15 November 1779

Letter 97. Mary Hays to John Eccles, Monday, 15 November 1779.1

     I have heard something this morning which has shocked me so much I have scarcely yet recovered it; – ’tis the death of Mrs Bond,2 who has lain in about three weeks, and her friends vainly flattered themselves every danger was over. – Alas how uncertain is life! – how  transitory our enjoyments here! – There is something so extremely shocking, to be thus taken3 off in life’s earliest bloom! – On Thursday she was quite charmingly. Her heart dilated (perhaps) with happiness, and glowing with every sweet emotion of conjugal felicity, and maternal tenderness: – Fortune smiled on [f. 361] them: – their prospects were unclouded, and every thing seemed to promise them lasting happiness; – but how soon did this flattering vision disappear! – Alas! how soon was every fond expectation blasted! –

              Insatiate archer! could neither youth, nor beauty save?4

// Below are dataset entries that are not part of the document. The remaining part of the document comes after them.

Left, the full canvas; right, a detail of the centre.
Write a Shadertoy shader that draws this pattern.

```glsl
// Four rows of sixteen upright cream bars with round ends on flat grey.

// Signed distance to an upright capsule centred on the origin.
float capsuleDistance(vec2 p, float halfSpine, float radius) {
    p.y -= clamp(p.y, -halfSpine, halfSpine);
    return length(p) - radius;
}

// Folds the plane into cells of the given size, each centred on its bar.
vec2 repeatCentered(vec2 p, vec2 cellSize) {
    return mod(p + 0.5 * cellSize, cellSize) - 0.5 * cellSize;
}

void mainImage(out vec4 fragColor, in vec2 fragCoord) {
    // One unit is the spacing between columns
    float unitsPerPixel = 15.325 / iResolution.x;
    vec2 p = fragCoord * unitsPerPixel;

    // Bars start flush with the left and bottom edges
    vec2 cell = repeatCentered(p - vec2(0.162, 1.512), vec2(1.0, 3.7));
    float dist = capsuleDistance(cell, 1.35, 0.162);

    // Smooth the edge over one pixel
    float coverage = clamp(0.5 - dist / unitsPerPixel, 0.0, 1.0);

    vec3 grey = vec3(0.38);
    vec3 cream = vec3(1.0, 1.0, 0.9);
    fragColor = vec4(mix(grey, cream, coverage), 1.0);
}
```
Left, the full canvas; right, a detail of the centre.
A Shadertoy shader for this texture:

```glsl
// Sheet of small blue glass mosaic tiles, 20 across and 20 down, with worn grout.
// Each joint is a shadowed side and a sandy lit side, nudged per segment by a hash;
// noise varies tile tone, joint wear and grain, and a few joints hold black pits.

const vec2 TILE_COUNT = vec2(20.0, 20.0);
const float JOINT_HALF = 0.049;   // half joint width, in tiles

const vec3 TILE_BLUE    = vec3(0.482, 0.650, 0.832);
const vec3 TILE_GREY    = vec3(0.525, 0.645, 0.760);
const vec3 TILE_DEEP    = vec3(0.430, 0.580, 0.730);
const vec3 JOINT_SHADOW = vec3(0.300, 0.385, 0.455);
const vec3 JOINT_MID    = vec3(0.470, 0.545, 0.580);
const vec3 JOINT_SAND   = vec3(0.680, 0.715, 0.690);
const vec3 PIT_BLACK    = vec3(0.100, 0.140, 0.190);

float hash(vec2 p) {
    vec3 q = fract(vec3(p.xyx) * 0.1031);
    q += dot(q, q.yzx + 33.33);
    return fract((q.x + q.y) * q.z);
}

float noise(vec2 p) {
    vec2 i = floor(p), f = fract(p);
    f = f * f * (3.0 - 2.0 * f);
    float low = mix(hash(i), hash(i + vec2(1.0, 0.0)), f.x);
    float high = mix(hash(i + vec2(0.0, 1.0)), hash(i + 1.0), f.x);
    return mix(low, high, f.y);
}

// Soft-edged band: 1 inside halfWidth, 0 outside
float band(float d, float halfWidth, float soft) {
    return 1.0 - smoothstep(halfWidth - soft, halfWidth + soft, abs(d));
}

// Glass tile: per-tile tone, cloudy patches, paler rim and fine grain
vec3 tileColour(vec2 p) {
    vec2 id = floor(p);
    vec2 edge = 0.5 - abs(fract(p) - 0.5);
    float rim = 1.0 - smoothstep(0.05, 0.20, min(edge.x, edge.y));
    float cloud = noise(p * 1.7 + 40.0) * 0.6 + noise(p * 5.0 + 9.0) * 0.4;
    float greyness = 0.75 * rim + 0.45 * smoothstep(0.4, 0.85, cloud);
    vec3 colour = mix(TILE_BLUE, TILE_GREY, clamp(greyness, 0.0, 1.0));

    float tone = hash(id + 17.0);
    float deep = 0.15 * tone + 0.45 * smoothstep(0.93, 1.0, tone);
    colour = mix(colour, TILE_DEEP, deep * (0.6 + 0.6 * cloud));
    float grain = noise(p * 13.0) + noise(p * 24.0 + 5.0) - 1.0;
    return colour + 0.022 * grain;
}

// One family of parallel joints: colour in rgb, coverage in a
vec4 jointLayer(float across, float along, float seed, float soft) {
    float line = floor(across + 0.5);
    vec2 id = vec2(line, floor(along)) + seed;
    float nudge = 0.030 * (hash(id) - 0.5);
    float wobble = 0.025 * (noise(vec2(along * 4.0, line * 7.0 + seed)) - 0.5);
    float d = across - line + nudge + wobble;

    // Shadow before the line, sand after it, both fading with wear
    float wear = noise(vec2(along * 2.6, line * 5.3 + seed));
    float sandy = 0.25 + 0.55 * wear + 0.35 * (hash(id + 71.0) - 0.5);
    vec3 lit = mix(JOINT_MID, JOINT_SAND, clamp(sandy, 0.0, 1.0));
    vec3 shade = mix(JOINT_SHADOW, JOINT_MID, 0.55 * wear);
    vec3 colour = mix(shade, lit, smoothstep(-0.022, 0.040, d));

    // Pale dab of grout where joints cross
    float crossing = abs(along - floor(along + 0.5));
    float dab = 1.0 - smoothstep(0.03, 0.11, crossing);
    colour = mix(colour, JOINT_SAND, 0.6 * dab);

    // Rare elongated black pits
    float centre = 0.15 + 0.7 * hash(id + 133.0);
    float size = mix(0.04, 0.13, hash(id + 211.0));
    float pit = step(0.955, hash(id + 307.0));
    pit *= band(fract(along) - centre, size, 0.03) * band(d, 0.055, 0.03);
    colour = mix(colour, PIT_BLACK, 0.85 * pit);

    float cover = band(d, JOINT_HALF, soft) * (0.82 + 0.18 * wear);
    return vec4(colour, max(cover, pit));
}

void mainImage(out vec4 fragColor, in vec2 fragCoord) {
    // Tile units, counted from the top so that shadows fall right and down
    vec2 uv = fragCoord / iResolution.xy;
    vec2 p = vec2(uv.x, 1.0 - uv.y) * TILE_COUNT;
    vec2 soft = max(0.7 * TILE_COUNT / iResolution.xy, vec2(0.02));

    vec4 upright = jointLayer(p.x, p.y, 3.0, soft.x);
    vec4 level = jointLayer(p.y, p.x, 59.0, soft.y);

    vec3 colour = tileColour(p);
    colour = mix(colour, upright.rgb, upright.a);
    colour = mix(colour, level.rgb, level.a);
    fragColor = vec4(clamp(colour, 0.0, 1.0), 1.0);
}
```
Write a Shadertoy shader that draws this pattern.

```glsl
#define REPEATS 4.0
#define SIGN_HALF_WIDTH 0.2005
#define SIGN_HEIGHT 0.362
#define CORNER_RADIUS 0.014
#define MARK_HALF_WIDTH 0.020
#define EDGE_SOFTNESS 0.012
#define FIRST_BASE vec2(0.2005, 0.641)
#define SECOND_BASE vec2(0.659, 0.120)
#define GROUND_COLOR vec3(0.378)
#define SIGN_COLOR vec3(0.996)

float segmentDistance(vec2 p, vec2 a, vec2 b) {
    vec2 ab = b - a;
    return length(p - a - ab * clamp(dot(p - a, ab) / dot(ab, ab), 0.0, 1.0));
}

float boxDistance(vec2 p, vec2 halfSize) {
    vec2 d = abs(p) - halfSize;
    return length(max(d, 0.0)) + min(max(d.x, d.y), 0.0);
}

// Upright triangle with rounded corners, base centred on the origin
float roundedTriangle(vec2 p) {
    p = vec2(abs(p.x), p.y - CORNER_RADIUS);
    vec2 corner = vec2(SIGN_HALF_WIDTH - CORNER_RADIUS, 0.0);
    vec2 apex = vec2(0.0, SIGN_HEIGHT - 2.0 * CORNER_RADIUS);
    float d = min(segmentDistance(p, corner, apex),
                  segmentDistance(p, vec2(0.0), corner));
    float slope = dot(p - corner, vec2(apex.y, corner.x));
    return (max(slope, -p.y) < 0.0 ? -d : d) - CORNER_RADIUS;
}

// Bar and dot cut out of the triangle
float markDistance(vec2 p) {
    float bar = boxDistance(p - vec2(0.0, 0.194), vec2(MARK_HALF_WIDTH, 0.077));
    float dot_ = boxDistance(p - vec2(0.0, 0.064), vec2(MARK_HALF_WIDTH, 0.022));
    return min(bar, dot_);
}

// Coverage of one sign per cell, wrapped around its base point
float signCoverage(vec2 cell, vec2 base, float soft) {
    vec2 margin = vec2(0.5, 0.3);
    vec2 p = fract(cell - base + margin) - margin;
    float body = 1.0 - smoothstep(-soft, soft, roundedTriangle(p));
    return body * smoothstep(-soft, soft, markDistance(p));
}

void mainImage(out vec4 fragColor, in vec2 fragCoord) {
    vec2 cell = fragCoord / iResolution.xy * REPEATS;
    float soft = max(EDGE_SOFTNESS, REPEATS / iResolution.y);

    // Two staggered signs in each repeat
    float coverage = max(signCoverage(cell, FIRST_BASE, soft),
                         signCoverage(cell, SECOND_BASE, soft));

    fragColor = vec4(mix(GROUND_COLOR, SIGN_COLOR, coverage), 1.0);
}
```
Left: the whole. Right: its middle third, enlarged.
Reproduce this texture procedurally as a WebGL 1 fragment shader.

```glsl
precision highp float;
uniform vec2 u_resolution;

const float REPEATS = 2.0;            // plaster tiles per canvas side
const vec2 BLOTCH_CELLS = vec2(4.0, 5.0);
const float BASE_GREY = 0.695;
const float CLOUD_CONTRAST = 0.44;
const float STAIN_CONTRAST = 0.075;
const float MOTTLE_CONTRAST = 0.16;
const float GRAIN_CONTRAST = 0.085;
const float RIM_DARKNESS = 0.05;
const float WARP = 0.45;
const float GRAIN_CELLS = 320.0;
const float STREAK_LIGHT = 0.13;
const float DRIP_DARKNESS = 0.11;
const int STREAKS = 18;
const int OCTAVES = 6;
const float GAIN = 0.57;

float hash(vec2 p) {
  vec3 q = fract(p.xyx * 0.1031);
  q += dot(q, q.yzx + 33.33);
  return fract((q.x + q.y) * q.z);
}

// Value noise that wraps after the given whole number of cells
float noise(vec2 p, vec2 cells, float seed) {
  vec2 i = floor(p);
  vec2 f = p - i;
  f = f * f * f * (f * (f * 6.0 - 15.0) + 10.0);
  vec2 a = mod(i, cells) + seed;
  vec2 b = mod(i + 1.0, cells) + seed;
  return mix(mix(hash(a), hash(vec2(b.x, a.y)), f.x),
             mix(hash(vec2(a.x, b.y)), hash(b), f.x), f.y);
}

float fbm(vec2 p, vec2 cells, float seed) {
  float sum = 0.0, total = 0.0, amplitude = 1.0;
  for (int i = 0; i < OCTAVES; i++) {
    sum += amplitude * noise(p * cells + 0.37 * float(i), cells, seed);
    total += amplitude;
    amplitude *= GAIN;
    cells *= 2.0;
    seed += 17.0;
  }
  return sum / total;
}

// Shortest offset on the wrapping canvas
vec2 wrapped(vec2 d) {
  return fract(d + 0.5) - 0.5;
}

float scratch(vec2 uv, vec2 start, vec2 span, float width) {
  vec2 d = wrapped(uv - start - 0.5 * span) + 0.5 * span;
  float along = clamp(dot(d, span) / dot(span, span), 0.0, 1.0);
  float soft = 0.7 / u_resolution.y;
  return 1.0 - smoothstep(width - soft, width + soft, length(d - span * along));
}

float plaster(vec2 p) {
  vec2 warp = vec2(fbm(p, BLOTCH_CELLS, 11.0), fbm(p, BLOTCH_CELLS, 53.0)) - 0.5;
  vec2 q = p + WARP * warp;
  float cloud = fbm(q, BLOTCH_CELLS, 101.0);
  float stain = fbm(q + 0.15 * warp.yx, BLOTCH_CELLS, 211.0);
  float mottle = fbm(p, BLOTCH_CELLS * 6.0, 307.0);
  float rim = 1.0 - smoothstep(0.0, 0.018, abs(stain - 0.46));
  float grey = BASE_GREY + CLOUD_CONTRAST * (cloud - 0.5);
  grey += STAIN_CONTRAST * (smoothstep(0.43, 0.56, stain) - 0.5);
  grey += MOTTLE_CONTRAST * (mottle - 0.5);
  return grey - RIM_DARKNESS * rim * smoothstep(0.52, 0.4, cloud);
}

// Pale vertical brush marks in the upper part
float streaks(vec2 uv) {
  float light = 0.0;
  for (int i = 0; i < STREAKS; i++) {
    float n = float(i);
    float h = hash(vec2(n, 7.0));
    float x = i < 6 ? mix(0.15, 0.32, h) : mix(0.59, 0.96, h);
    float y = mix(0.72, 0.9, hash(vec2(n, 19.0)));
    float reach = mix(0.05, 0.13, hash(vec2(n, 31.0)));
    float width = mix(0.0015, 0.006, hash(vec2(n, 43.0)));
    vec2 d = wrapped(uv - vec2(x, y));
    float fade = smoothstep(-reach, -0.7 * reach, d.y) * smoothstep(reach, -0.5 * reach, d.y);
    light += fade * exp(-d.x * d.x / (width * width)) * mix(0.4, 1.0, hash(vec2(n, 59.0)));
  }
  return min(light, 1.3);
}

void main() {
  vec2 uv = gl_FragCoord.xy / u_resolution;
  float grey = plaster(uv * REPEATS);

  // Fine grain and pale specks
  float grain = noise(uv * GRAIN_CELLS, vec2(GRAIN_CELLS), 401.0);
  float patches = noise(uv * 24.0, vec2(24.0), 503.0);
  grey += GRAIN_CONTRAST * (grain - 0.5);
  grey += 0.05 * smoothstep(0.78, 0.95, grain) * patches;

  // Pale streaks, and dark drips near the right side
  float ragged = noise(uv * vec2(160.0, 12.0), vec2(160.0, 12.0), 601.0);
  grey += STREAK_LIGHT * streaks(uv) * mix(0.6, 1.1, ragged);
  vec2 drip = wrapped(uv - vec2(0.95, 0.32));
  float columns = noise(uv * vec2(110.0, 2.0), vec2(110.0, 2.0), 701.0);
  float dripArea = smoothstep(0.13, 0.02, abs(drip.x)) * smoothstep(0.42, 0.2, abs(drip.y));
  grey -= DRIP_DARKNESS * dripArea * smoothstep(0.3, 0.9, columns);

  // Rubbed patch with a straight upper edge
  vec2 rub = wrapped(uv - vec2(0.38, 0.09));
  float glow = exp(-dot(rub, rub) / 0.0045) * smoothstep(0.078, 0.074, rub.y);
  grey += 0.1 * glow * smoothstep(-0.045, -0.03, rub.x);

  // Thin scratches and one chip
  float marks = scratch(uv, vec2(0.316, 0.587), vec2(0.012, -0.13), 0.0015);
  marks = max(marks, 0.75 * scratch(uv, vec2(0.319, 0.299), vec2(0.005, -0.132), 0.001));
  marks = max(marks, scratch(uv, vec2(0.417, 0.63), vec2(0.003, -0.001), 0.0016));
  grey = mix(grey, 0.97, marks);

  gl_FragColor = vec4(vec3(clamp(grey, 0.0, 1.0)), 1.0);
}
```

My heart bleeds for the husband; – he is (they say) almost distracted; – and no wonder, for theirs was a match of love; – she was a most amiable woman, and merited his utmost affection. – Think what a change in two days, (for she died on Sunday morning) – to be converted from the most happy, to the most miserable of men! – Good God! how dark – how intricate is thy providence, to the understand^ing^ of weak man! – How hard is it to acquiesce at all times in thy dispensations! – Religion, philosophy, reason, all, all are insufficient to bear up the soul under so severe a stroke of thy hand. – Can we wonder, that while the mind is suffering under such exquisite distress, that unable to support its own reflections, so many should seek to lose in oblivion every sense of pain? – In such circumstances, I dare not think the deity, whose favorite attribute is mercy, would eternally condemn the suicide! – To be deprived so suddenly of all we hold most dear – of the object on whom every affection of the soul was fixed – and in whom all our earthly happiness was centered – can human nature with the least degree of fortitude bear the deprivation? – Long illnesses prove a weaning time – but here how instantaneous the [f. 362] stroke! – What must be the feelings of the husband and the father on this melancholy event? – Let me draw a veil over the mournful scene; for expression cannot paint it! – This event has left a gloom on my spirits which I cannot shake off; – how uncertain is every enjoyment below the skies! – pleasure is imaginary; – pain is real; – in vain we build schemes of happiness for our future life, and anticipate the joys of tomorrow; for e’er that tomorrow arises we may be laid in the silent dust; –

                “This is the state of man;

To–day he puts forth the tender buds of hope,

To–morrow blossoms, and bears his blushing

Honors thick upon him; – the third day comes

A frost, a killing frost – and when he thinks

Good easy man full surely his happiness is

Ripening – nips his root, and then he falls &c”5

Pardon the gravity of this epistle, I could not help it – its expression came from my heart, and would flow to my pen; – but assure yourself in ev^e^ry disposition I love you with the utmost tenderness; – dearer is my Eccles, to the fond heart of his little girl, than it is in her power to express. – Adieu! – Cease not to love you own

                                                 Maria Hays. –


Monday Novr 15th 1779.

1 Brooks, Correspondence 194-95; Wedd, Love Letters 170-71. 

2 Most likely the Bonds were attendants at the Gainsford  Street Baptist Chapel where Hays and Eccles attended.

3 taking] MS

4 Compare with Young’s “Insatiate archer! could not one suffice,” in The Complaint, “Night the First.

5 Lines from Shakespeare’s Henry VIII, Act III, scene 2.